Hoteliers, car-rental firms and other providers can also stick to their terms and conditions.
But the big two holiday firms, Jet2 and Tui, say they will not take you somewhere from which there is a need to self-isolate when you return.
Are these lists going to change?
Yes, though it is not clear when. The next quarantine review is due to be on 20 July, and the Scottish government has said that it may extend the list of exempt countries.
In England, it may turn out to be as much of a non-event as the one on 29 June was, with the transport secretary basically restating the restrictions.
Grant Shapps said a review will take place on 31 July. But any of the four nations can amend the statutory instrument whenever they wish.
Are there any hacks to dodge the quarantine obligation?
Not legally. The following have been tried in the weeks since blanket quarantine was introduced, and are all against the law.
Failing to provide accurate information on the Passenger Locator Form that each traveller is obliged to supply – either by providing false details or waving an out-of-date form at the UK Border Force officials who are checking arrivals, and hoping they won’t notice.
Failing to disclose wider travels when arriving via the Republic of Ireland, either flying to Great Britain or crossing into Northern Ireland.
Claiming that they have tested negative for coronavirus and therefore quarantine is no longer necessary; this is also known as the “Farage defence” after the excuse the Brexit Party leader gave for leaving quarantine early in order to go to the pub.
Other travellers are believed to have simply ignored the rules in the belief that they will not be caught.
Is testing being considered?
Heathrow airport is investigating the possibility of a test costing up to £170 on arrival at terminal 2. It has not yet been accepted as an alternative to quarantine, as testing is in some countries, but plans are well advanced.
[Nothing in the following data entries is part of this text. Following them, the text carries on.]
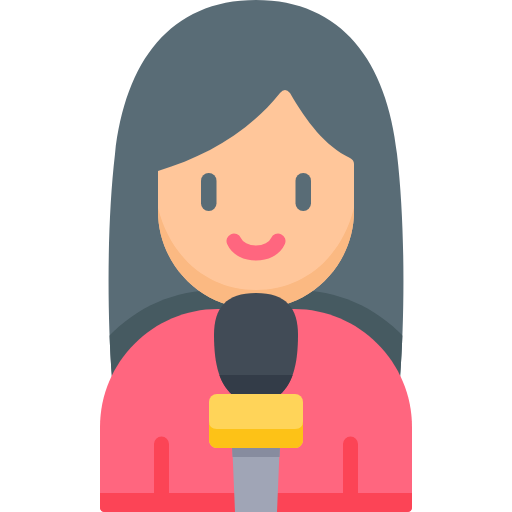
<!DOCTYPE html>
<html lang="en">
<head>
<meta charset="utf-8">
<title>Reporter icon</title>
<style>
:root {
  --hair: #596c76;
  --hair-shade: #465a61;
  --skin: #ffc69a;
  --skin-shade: #fbb982;
  --coral: #ff667f;
  --coral-shade: #fc4456;
  --foam: #414b56;
  --foam-shade: #333c48;
  --gold: #ffd459;
  --gold-shade: #fdc217;
  --metal: #a0a5b6;
  --metal-shade: #878c9f;
}
html, body { margin: 0; width: 512px; height: 512px; overflow: hidden; background: #fff; }
svg { display: block; }
.hair { fill: var(--hair); }
.hair-shade { fill: var(--hair-shade); }
.skin { fill: var(--skin); }
.skin-shade { fill: var(--skin-shade); }
.jacket { fill: var(--coral); }
.jacket-shade { fill: var(--coral-shade); }
.foam { fill: var(--foam); }
.foam-shade { fill: var(--foam-shade); }
.collar { fill: var(--gold); }
.collar-shade { fill: var(--gold-shade); }
.handle { fill: var(--metal); }
.handle-shade { fill: var(--metal-shade); }
.smile { fill: none; stroke: var(--coral); stroke-width: 15; stroke-linecap: round; }
</style>
</head>
<body>
<svg width="512" height="512" viewBox="0 0 512 512" role="img" aria-label="Smiling reporter with long hair holding a microphone">
  <defs>
    <path id="hair-shape" d="M112 378C107 312 107 222 115 154C125 62 170 0 256 0S387 62 397 154C405 222 405 312 400 378Z"/>
    <path id="face-shape" d="M158 171C205 157 249 132 280 93Q285 87 290 93C307 122 325 146 350 158Q354 160 354 164V211C354 265 310 309 256 309S158 265 158 211Z"/>
    <path id="jacket-shape" d="M100 507V427C100 362 153 309 218 309H294C359 309 412 362 412 427V507Q412 512 407 512H105Q100 512 100 507Z"/>
    <path id="foam-shape" d="M256 293C286 293 298 308 298 335C298 366 292 386 277 397H235C220 386 214 366 214 335C214 308 226 293 256 293Z"/>
    <rect id="collar-shape" x="209" y="394" width="94" height="54" rx="8"/>
    <clipPath id="hair-clip"><use href="#hair-shape"/></clipPath>
    <clipPath id="face-clip"><use href="#face-shape"/></clipPath>
    <clipPath id="jacket-clip"><use href="#jacket-shape"/></clipPath>
    <clipPath id="foam-clip"><use href="#foam-shape"/></clipPath>
    <clipPath id="collar-clip"><use href="#collar-shape"/></clipPath>
  </defs>

  <g id="hair">
    <use href="#hair-shape" class="hair"/>
    <path class="hair-shade" clip-path="url(#hair-clip)" d="M100 346C130 310 170 290 218 290H294C342 290 382 310 412 346V390H100Z"/>
  </g>

  <g id="jacket">
    <use href="#jacket-shape" class="jacket"/>
    <g class="jacket-shade" clip-path="url(#jacket-clip)">
      <rect x="100" y="493" width="312" height="19"/>
      <path d="M154 512V444A7.5 7.5 0 0 1 169 444V512Z"/>
      <path d="M343 512V444A7.5 7.5 0 0 1 358 444V512Z"/>
    </g>
  </g>

  <g id="face">
    <use href="#face-shape" class="skin"/>
    <path class="skin-shade" clip-path="url(#face-clip)" d="M158 208C172 262 212 290 256 290S340 262 354 208V312H158Z"/>
    <rect class="hair" x="201" y="173" width="15.5" height="38" rx="7.7"/>
    <rect class="hair" x="295.5" y="173" width="15.5" height="38" rx="7.7"/>
    <path class="smile" d="M234 241C241 257 271 257 278 241"/>
  </g>

  <g id="microphone">
    <path class="handle" d="M232 440H280L277 512H235Z"/>
    <path class="handle-shade" d="M232 446H280L279.6 457H232.5Z"/>
    <use href="#foam-shape" class="foam"/>
    <rect class="foam-shade" clip-path="url(#foam-clip)" x="210" y="375" width="92" height="24"/>
    <use href="#collar-shape" class="collar"/>
    <path class="collar-shade" clip-path="url(#collar-clip)" d="M209 421Q209 429 217 429H295Q303 429 303 421V450H209Z"/>
  </g>
</svg>
</body>
</html>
The hope is that a negative test will allow travellers to end self-isolation and resume normal activities.
Some airlines may offer the test to higher-spending passengers as part of their business-class product.
If the test comes back positive, the passenger will be told to continue self-isolation, staying at their given quarantine address for the next 14 days.
There is currently no launch date for the pilot programme, nor when it might be extended to other terminals and airports.
I am Scottish with a holiday booked in Spain, but flying from Manchester. Do I avoid quarantine because I am starting and ending in England?
No. Nicola Sturgeon, Scotland’s first minister, said: “You cannot get round the requirement to quarantine in Scotland by flying to or from an airport in England.
“Public Health Scotland will have access to contact details for people staying in Scotland, regardless of whether an individual arrives in Glasgow, Manchester or London and it will carry out sample checks.”
Any actual exemptions or ways of ending quarantine early?
A long list of professional exceptions apply – from flight crew to elite sportsmen and women. But they affect a relatively few people.
A much wider exemption allows anyone who leaves the country to end quarantine – though if they then return with some of the 14 days still unspent, they will have to complete their “sentence”.
For example, someone who returns from Portugal on 10 July but leaves the following day for France (a quarantine-exempt country) for a week will need to self-isolate when they come back across the Channel for a further seven days.
If a country is on the list, does that mean I will get in without a problem?
No. Avoiding quarantine on your return is just one of the many hurdles to be tackled. Many countries require tests before departure or on arrival, or say they may conduct them. You should check with the authorities before committing to travel. Others simply say they don’t want UK holidaymakers yet.